The organisms were identified as sheep bot flies, or Oestrus ovis, a species of fly that can cause parasitic infections in sheep worldwide, according to the University of Florida.

Presumably, the man became infected when a fly flew into his eye and deposited the larvae, the report said.

The authors noted that the fly larvae have "oral hooks" and "body spicules" that could cause superficial abrasions on the cornea if not treated.

At a follow-up appointment 10 days later, the man had recovered and did not have any symptoms, they said.

Originally published on Live Science.

Rachael Rettner

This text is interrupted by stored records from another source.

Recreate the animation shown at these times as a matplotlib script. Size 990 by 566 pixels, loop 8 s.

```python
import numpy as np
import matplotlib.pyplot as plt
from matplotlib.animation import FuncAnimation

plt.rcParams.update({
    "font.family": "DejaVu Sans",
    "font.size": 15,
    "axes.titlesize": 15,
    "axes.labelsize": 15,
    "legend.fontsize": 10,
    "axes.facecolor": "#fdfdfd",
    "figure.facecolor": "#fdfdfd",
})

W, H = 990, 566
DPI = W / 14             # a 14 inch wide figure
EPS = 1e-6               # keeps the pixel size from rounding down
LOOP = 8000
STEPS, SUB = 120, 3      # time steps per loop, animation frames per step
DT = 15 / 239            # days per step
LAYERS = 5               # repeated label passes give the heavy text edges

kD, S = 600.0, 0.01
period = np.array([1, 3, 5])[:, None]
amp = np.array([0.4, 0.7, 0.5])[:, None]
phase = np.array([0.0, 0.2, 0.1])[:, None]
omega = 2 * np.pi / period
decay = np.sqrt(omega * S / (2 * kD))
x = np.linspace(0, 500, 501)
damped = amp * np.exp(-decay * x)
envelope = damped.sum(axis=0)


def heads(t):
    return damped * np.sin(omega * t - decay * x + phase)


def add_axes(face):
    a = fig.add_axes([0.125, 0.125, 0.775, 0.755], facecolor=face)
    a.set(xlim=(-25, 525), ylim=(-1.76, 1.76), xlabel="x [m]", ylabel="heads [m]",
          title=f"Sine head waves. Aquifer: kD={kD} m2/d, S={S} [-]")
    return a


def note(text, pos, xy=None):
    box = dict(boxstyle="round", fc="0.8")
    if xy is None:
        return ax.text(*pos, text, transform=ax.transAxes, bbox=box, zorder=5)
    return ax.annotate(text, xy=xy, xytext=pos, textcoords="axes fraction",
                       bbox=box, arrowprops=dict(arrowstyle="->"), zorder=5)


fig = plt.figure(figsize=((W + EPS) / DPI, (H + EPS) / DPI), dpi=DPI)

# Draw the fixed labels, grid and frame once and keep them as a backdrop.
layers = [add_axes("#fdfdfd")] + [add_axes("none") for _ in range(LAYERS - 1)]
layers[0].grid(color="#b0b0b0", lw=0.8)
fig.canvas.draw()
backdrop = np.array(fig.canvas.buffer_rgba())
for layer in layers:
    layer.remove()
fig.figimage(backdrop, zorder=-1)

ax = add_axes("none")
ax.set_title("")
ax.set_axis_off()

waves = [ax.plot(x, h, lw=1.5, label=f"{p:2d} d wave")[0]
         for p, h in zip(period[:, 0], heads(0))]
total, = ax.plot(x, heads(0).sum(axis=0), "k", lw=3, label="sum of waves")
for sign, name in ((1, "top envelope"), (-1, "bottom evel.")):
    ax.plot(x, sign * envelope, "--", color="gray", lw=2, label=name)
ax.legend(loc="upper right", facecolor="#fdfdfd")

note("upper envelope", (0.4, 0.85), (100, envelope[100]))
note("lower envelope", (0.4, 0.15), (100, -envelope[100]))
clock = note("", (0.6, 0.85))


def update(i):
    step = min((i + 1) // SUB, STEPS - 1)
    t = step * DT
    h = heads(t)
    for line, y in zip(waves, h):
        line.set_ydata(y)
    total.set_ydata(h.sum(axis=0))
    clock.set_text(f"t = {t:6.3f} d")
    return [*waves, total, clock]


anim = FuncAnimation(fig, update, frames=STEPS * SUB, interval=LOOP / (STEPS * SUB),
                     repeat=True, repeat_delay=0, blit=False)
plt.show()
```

Rachael is a Live Science contributor, and was a former channel editor and senior writer for Live Science between 2010 and 2022. She has a master's degree in journalism from New York University's Science, Health and Environmental Reporting Program. She also holds a B.S. in molecular biology and an M.S. in biology from the University of California, San Diego. Her work has appeared in Scienceline, The Washington Post and Scientific American.